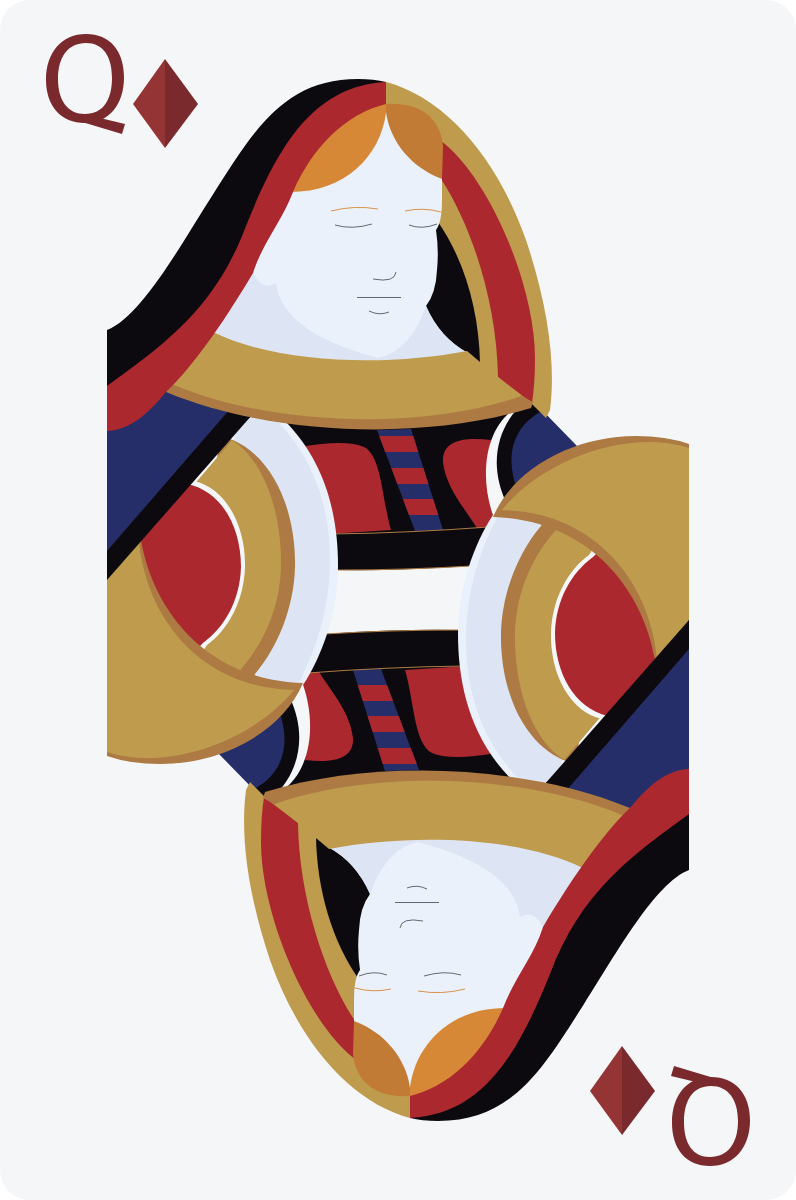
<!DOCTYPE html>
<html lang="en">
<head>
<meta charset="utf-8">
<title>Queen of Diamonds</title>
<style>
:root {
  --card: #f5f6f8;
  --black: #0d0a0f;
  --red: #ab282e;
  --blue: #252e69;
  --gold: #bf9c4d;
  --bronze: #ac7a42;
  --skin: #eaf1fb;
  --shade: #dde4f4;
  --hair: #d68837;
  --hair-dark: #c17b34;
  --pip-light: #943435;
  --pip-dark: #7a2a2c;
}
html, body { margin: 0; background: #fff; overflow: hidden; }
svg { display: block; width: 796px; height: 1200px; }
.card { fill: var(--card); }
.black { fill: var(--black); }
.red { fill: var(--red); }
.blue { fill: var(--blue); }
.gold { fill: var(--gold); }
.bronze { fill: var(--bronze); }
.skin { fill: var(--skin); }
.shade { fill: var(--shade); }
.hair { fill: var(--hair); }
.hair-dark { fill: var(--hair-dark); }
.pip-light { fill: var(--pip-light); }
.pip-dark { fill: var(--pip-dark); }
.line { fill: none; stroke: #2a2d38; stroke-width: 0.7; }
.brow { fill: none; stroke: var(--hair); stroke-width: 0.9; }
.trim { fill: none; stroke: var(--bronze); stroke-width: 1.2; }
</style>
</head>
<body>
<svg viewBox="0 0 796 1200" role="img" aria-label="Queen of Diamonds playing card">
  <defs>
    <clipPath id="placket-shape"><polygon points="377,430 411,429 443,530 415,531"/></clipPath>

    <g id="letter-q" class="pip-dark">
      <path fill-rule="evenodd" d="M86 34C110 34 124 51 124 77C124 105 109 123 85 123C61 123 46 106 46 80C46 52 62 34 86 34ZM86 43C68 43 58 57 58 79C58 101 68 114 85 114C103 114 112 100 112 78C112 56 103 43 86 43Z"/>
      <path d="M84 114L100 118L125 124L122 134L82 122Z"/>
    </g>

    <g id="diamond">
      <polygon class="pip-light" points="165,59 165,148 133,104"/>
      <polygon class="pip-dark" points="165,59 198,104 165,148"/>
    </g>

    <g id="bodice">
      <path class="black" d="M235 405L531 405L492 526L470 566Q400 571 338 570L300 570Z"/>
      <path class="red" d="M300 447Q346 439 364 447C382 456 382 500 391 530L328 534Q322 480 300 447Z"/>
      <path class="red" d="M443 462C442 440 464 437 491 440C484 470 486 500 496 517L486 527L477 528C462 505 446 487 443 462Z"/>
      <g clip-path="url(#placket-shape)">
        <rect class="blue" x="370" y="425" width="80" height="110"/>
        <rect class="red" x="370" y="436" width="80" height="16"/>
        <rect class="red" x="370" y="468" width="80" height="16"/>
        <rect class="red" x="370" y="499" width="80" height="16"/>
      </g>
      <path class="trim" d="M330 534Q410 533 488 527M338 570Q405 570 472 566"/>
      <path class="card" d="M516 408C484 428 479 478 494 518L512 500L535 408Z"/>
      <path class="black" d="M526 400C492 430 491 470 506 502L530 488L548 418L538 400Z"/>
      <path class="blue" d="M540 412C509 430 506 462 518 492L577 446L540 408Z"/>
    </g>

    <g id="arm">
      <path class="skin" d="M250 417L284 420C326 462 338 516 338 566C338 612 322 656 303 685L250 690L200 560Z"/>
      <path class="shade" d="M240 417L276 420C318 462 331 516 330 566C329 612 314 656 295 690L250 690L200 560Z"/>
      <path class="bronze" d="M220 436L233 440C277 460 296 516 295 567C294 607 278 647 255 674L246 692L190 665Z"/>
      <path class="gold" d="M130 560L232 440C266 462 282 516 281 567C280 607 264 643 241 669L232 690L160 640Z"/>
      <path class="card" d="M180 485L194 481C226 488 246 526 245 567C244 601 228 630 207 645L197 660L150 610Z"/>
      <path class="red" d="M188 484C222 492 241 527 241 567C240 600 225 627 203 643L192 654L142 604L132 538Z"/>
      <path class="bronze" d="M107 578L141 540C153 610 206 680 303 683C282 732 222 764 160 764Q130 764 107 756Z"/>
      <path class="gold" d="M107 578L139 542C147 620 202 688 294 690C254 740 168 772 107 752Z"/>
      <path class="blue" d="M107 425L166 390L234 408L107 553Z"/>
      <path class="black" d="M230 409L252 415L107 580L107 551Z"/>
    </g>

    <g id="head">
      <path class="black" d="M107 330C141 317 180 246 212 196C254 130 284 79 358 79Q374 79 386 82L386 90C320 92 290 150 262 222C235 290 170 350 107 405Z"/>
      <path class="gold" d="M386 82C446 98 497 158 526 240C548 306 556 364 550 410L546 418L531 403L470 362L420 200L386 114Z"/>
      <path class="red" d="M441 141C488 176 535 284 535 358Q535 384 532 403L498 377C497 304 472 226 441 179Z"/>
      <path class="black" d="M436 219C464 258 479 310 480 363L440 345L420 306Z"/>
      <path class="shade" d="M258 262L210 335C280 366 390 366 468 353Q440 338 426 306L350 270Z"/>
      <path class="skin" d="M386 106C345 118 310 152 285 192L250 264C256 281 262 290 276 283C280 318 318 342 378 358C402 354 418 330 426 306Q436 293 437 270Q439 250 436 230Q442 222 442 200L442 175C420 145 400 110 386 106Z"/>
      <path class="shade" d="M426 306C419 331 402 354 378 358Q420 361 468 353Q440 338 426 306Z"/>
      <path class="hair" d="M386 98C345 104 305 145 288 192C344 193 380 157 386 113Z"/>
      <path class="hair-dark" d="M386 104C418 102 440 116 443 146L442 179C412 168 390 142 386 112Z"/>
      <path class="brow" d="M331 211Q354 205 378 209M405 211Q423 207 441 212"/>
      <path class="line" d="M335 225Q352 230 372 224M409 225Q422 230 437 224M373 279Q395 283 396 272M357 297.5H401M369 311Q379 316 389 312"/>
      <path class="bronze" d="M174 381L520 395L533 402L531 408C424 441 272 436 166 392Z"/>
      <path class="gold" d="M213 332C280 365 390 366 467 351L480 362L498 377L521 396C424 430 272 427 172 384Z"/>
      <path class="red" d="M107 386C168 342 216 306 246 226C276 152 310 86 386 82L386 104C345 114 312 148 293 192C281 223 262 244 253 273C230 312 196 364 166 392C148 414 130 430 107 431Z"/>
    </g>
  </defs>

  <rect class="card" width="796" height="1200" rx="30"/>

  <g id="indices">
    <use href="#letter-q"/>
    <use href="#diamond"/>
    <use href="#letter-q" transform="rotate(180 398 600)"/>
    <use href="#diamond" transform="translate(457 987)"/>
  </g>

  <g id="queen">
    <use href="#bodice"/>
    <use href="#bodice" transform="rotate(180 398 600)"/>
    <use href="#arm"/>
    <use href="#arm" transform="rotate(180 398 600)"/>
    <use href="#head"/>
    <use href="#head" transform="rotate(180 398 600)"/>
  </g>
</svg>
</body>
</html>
::::
→ WORK TO BE COMPLETED
Please write the material out again exactly as shown above, minus any pictures.

→ RESULT
<!DOCTYPE html>
<html lang="en">
<head>
<meta charset="utf-8">
<title>Queen of Diamonds</title>
<style>
:root {
  --card: #f5f6f8;
  --black: #0d0a0f;
  --red: #ab282e;
  --blue: #252e69;
  --gold: #bf9c4d;
  --bronze: #ac7a42;
  --skin: #eaf1fb;
  --shade: #dde4f4;
  --hair: #d68837;
  --hair-dark: #c17b34;
  --pip-light: #943435;
  --pip-dark: #7a2a2c;
}
html, body { margin: 0; background: #fff; overflow: hidden; }
svg { display: block; width: 796px; height: 1200px; }
.card { fill: var(--card); }
.black { fill: var(--black); }
.red { fill: var(--red); }
.blue { fill: var(--blue); }
.gold { fill: var(--gold); }
.bronze { fill: var(--bronze); }
.skin { fill: var(--skin); }
.shade { fill: var(--shade); }
.hair { fill: var(--hair); }
.hair-dark { fill: var(--hair-dark); }
.pip-light { fill: var(--pip-light); }
.pip-dark { fill: var(--pip-dark); }
.line { fill: none; stroke: #2a2d38; stroke-width: 0.7; }
.brow { fill: none; stroke: var(--hair); stroke-width: 0.9; }
.trim { fill: none; stroke: var(--bronze); stroke-width: 1.2; }
</style>
</head>
<body>
<svg viewBox="0 0 796 1200" role="img" aria-label="Queen of Diamonds playing card">
  <defs>
    <clipPath id="placket-shape"><polygon points="377,430 411,429 443,530 415,531"/></clipPath>

    <g id="letter-q" class="pip-dark">
      <path fill-rule="evenodd" d="M86 34C110 34 124 51 124 77C124 105 109 123 85 123C61 123 46 106 46 80C46 52 62 34 86 34ZM86 43C68 43 58 57 58 79C58 101 68 114 85 114C103 114 112 100 112 78C112 56 103 43 86 43Z"/>
      <path d="M84 114L100 118L125 124L122 134L82 122Z"/>
    </g>

    <g id="diamond">
      <polygon class="pip-light" points="165,59 165,148 133,104"/>
      <polygon class="pip-dark" points="165,59 198,104 165,148"/>
    </g>

    <g id="bodice">
      <path class="black" d="M235 405L531 405L492 526L470 566Q400 571 338 570L300 570Z"/>
      <path class="red" d="M300 447Q346 439 364 447C382 456 382 500 391 530L328 534Q322 480 300 447Z"/>
      <path class="red" d="M443 462C442 440 464 437 491 440C484 470 486 500 496 517L486 527L477 528C462 505 446 487 443 462Z"/>
      <g clip-path="url(#placket-shape)">
        <rect class="blue" x="370" y="425" width="80" height="110"/>
        <rect class="red" x="370" y="436" width="80" height="16"/>
        <rect class="red" x="370" y="468" width="80" height="16"/>
        <rect class="red" x="370" y="499" width="80" height="16"/>
      </g>
      <path class="trim" d="M330 534Q410 533 488 527M338 570Q405 570 472 566"/>
      <path class="card" d="M516 408C484 428 479 478 494 518L512 500L535 408Z"/>
      <path class="black" d="M526 400C492 430 491 470 506 502L530 488L548 418L538 400Z"/>
      <path class="blue" d="M540 412C509 430 506 462 518 492L577 446L540 408Z"/>
    </g>

    <g id="arm">
      <path class="skin" d="M250 417L284 420C326 462 338 516 338 566C338 612 322 656 303 685L250 690L200 560Z"/>
      <path class="shade" d="M240 417L276 420C318 462 331 516 330 566C329 612 314 656 295 690L250 690L200 560Z"/>
      <path class="bronze" d="M220 436L233 440C277 460 296 516 295 567C294 607 278 647 255 674L246 692L190 665Z"/>
      <path class="gold" d="M130 560L232 440C266 462 282 516 281 567C280 607 264 643 241 669L232 690L160 640Z"/>
      <path class="card" d="M180 485L194 481C226 488 246 526 245 567C244 601 228 630 207 645L197 660L150 610Z"/>
      <path class="red" d="M188 484C222 492 241 527 241 567C240 600 225 627 203 643L192 654L142 604L132 538Z"/>
      <path class="bronze" d="M107 578L141 540C153 610 206 680 303 683C282 732 222 764 160 764Q130 764 107 756Z"/>
      <path class="gold" d="M107 578L139 542C147 620 202 688 294 690C254 740 168 772 107 752Z"/>
      <path class="blue" d="M107 425L166 390L234 408L107 553Z"/>
      <path class="black" d="M230 409L252 415L107 580L107 551Z"/>
    </g>

    <g id="head">
      <path class="black" d="M107 330C141 317 180 246 212 196C254 130 284 79 358 79Q374 79 386 82L386 90C320 92 290 150 262 222C235 290 170 350 107 405Z"/>
      <path class="gold" d="M386 82C446 98 497 158 526 240C548 306 556 364 550 410L546 418L531 403L470 362L420 200L386 114Z"/>
      <path class="red" d="M441 141C488 176 535 284 535 358Q535 384 532 403L498 377C497 304 472 226 441 179Z"/>
      <path class="black" d="M436 219C464 258 479 310 480 363L440 345L420 306Z"/>
      <path class="shade" d="M258 262L210 335C280 366 390 366 468 353Q440 338 426 306L350 270Z"/>
      <path class="skin" d="M386 106C345 118 310 152 285 192L250 264C256 281 262 290 276 283C280 318 318 342 378 358C402 354 418 330 426 306Q436 293 437 270Q439 250 436 230Q442 222 442 200L442 175C420 145 400 110 386 106Z"/>
      <path class="shade" d="M426 306C419 331 402 354 378 358Q420 361 468 353Q440 338 426 306Z"/>
      <path class="hair" d="M386 98C345 104 305 145 288 192C344 193 380 157 386 113Z"/>
      <path class="hair-dark" d="M386 104C418 102 440 116 443 146L442 179C412 168 390 142 386 112Z"/>
      <path class="brow" d="M331 211Q354 205 378 209M405 211Q423 207 441 212"/>
      <path class="line" d="M335 225Q352 230 372 224M409 225Q422 230 437 224M373 279Q395 283 396 272M357 297.5H401M369 311Q379 316 389 312"/>
      <path class="bronze" d="M174 381L520 395L533 402L531 408C424 441 272 436 166 392Z"/>
      <path class="gold" d="M213 332C280 365 390 366 467 351L480 362L498 377L521 396C424 430 272 427 172 384Z"/>
      <path class="red" d="M107 386C168 342 216 306 246 226C276 152 310 86 386 82L386 104C345 114 312 148 293 192C281 223 262 244 253 273C230 312 196 364 166 392C148 414 130 430 107 431Z"/>
    </g>
  </defs>

  <rect class="card" width="796" height="1200" rx="30"/>

  <g id="indices">
    <use href="#letter-q"/>
    <use href="#diamond"/>
    <use href="#letter-q" transform="rotate(180 398 600)"/>
    <use href="#diamond" transform="translate(457 987)"/>
  </g>

  <g id="queen">
    <use href="#bodice"/>
    <use href="#bodice" transform="rotate(180 398 600)"/>
    <use href="#arm"/>
    <use href="#arm" transform="rotate(180 398 600)"/>
    <use href="#head"/>
    <use href="#head" transform="rotate(180 398 600)"/>
  </g>
</svg>
</body>
</html>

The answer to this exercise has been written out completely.